China approved nearly 10 gigawatts of new coal-fired power generation projects in the first quarter, roughly equal to the amount approved for all of last year, amid a broader scramble to jump-start an economy hobbled by the COVID-19 epidemic.
Investment in infrastructure like power generation has played an important part in China’s rapid economic rise, especially in times of economic distress like the global financial crisis of 2008 and 2009. Many expect such spending to play an important role as Beijing tries to restart the economy in the aftermath of the coronavirus outbreak that has brought activity to a crawl, causing the economy to post its first quarterly contraction since modern record-keeping began.
Coal has always been a controversial part of the nation’s power mix. On the one hand, China has plentiful supply of the resource, which it has harnessed to rapidly build up power infrastructure to feed the country’s growing economy. But such energy is notoriously dirty, and overly aggressive building led to oversupply earlier this decade that sent many producers into the red.
Those factors led the government to scale back and even halt many new coal-powered projects in recent years. But that trend went into reverse in the first quarter, when six major new coal-fired projects were approved that could add 9.96 GW of capacity, according to calculations by Caixin.
That was roughly equal to the amount of similar new power projects approved for all of last year. Of the new projects, four were in the coal-rich area of Shaanxi province, one was in South China’s Guangdong Province and one was in Inner Mongolia.
The climate for approving such projects appears to have eased during the quarter, a senior electricity analyst told Caixin, speaking on condition of anonymity.
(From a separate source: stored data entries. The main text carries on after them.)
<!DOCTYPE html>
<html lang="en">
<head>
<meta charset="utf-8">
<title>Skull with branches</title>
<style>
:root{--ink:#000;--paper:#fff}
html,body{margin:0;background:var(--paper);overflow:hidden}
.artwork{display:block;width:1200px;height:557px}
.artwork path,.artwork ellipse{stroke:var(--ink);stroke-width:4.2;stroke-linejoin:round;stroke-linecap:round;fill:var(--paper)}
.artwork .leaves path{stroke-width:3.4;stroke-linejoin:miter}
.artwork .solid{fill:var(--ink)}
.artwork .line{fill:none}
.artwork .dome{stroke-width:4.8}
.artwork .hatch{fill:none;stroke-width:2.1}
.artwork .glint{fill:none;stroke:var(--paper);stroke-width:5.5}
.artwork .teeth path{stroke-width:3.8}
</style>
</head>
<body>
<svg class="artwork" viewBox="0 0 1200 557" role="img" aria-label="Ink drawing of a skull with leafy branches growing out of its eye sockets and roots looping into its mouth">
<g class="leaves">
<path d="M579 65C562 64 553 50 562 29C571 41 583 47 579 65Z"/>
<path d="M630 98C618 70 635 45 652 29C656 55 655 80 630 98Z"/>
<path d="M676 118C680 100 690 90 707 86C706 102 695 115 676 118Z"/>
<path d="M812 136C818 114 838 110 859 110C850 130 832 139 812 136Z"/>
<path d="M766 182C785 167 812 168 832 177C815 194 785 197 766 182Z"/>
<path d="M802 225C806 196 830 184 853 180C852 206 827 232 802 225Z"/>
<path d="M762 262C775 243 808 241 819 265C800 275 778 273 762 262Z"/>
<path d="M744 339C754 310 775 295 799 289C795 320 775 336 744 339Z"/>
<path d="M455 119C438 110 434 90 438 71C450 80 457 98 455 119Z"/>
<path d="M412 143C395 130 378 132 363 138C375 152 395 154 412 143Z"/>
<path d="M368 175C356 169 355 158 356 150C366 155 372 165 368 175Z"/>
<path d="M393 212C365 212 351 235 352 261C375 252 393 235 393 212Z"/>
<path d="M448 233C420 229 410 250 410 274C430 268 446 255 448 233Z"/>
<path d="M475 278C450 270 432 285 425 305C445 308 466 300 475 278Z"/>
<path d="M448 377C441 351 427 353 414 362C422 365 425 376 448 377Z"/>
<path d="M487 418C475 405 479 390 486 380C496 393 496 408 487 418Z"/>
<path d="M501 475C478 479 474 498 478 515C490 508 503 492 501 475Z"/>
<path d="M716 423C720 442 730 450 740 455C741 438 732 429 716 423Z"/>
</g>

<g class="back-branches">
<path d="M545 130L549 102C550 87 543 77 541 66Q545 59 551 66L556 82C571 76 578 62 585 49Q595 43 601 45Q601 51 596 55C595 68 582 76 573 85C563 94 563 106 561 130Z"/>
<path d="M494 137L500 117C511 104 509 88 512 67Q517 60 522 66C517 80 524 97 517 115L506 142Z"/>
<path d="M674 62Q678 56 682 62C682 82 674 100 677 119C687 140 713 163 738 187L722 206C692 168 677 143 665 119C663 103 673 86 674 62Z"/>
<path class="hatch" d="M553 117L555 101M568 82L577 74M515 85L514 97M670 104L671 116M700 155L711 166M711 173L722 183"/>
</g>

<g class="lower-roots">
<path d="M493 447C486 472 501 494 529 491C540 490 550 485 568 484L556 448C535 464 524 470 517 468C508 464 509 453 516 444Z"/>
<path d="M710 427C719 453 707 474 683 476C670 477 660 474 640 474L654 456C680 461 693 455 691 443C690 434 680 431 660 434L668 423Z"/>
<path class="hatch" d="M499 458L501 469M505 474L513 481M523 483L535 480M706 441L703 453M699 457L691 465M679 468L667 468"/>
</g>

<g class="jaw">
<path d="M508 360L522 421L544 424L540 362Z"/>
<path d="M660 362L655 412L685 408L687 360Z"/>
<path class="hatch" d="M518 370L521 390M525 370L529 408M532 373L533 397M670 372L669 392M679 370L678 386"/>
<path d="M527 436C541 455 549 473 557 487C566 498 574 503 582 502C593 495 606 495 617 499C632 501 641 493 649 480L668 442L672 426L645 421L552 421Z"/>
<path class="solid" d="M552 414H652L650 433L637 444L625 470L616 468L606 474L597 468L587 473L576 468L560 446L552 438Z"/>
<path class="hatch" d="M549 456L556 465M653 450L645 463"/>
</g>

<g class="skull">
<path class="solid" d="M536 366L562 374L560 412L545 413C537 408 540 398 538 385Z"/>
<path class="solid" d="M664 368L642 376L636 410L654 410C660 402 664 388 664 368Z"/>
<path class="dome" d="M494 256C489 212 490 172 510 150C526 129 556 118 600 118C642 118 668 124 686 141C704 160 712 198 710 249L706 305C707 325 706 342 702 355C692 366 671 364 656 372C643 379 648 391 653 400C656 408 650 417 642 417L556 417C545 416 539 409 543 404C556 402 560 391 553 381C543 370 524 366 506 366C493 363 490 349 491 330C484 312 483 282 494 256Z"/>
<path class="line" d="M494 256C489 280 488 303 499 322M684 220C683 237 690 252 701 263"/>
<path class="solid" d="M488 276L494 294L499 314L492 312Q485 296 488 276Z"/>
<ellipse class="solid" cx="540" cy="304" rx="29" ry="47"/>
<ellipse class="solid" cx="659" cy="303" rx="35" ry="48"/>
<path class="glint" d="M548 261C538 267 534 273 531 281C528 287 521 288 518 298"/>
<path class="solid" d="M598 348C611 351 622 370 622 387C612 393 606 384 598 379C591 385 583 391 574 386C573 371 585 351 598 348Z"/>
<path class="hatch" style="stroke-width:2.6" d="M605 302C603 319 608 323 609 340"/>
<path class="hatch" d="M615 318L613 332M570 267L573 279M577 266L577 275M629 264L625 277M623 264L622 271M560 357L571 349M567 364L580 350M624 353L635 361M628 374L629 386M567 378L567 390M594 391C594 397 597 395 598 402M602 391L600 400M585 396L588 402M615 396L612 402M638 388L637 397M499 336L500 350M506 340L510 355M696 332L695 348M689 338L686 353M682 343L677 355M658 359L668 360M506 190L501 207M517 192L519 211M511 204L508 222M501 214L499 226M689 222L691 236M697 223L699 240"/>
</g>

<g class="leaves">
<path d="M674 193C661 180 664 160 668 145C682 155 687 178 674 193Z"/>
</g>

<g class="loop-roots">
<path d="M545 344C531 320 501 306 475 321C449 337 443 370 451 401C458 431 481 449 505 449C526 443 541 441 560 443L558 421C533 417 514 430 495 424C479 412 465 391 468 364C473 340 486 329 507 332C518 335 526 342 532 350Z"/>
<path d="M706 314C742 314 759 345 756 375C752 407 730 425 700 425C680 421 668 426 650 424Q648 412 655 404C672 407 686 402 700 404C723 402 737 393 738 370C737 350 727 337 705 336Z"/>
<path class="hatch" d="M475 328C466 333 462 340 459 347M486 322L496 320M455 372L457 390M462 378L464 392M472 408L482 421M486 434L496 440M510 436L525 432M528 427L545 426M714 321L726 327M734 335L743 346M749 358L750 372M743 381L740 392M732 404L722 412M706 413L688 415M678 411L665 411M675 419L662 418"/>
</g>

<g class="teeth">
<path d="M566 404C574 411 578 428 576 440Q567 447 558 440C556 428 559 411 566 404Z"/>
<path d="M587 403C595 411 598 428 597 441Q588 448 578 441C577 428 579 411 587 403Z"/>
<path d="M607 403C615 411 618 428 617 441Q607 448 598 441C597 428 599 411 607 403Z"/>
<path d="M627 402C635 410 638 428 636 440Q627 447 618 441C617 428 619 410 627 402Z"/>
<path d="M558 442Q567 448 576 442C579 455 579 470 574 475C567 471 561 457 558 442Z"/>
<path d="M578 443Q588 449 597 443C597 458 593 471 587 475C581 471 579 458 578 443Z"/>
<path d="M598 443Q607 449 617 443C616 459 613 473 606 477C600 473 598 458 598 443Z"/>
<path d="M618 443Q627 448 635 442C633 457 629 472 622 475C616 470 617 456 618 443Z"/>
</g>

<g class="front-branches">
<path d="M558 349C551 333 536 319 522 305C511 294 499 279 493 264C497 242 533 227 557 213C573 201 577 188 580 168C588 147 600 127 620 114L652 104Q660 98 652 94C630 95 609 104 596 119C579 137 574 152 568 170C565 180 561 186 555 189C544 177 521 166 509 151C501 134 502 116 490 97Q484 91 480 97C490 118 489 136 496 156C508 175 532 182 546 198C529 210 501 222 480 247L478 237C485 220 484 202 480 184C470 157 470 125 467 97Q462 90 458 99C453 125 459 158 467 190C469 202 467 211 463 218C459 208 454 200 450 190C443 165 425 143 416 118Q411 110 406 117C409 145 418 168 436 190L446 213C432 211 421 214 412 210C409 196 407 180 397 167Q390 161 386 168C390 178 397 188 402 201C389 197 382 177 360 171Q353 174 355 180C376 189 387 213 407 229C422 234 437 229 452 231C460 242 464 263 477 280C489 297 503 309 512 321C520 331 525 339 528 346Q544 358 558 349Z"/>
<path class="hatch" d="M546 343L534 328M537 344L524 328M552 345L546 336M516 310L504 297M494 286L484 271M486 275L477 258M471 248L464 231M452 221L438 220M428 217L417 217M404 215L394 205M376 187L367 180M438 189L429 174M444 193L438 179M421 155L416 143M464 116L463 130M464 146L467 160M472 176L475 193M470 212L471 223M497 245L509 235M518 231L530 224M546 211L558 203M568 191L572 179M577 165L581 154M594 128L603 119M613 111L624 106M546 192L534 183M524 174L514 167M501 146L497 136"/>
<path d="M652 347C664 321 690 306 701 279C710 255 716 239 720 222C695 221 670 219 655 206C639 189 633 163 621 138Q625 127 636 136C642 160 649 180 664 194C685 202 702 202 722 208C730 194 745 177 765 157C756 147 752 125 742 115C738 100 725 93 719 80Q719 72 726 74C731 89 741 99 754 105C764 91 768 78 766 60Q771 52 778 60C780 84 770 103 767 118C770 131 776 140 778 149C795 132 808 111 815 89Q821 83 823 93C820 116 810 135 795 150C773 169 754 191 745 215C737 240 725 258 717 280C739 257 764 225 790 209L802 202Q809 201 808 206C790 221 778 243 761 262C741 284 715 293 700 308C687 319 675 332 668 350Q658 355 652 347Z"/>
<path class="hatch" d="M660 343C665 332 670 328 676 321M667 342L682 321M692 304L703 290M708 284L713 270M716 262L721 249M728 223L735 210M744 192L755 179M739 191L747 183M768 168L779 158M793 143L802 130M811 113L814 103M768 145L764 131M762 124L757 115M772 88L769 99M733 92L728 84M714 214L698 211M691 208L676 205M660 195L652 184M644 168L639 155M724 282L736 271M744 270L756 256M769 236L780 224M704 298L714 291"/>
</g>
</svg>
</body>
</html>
But he added it was unclear if more such large-scale projects would be approved over the rest of the year, and also pointed out that around 10 GW of older coal-fired capacity had typically been retired annually in recent years. As such, he said it would be important to monitor the pace of new project approvals for the rest of the year.
The surge in first-quarter approvals may be due to the impact of the COVID-19 outbreak and the huge accompanying economic slowdown, said Ye Chun, a senior electricity expert. This has led officials “to move ahead with any projects that are in a position to do so,” including ones that were previously decelerated, he added.
Ye also pointed out that even after obtaining approval, new projects typically take around two years to build and take future economic trends and expectations into account. “Even though electricity consumption doesn’t look that strong at the moment, urbanization, electricity use in villages and a recovery of supply chains provide a lot of room to boost future demand,” he said.
The sudden surge in approvals follows several years of relatively weak activity for such new construction as China tries to balance excess supply with demand.
In 2016, energy regulators launched a policy aimed at controlling the addition of new coal-fired power, and China’s 13th five-year plan mentioned creating a “ceiling” for such power construction. Another document issued in 2017 called for a halt of construction for 35.2 GW of new coal-fired power, and a slowdown for another 55.17 GW to give the industry more time to absorb all the new capacity.
In 2017, fossil-fuel-powered electricity providers lost a collective 13.2 billion yuan ($1.87 billion), even as an additional 38.55 GW of new coal-powered supply was added to the nation’s network. The losses continued in 2018 but narrowed, as another 29 GW was added.
In the first nine months of 2019, 46% of the fossil fuel-powered operations of five of the country’s largest electricity producers continued to lose money and utilization rates fell, even as another 30 GW of new power generation capacity was installed.
Source: Nikkei Asian Review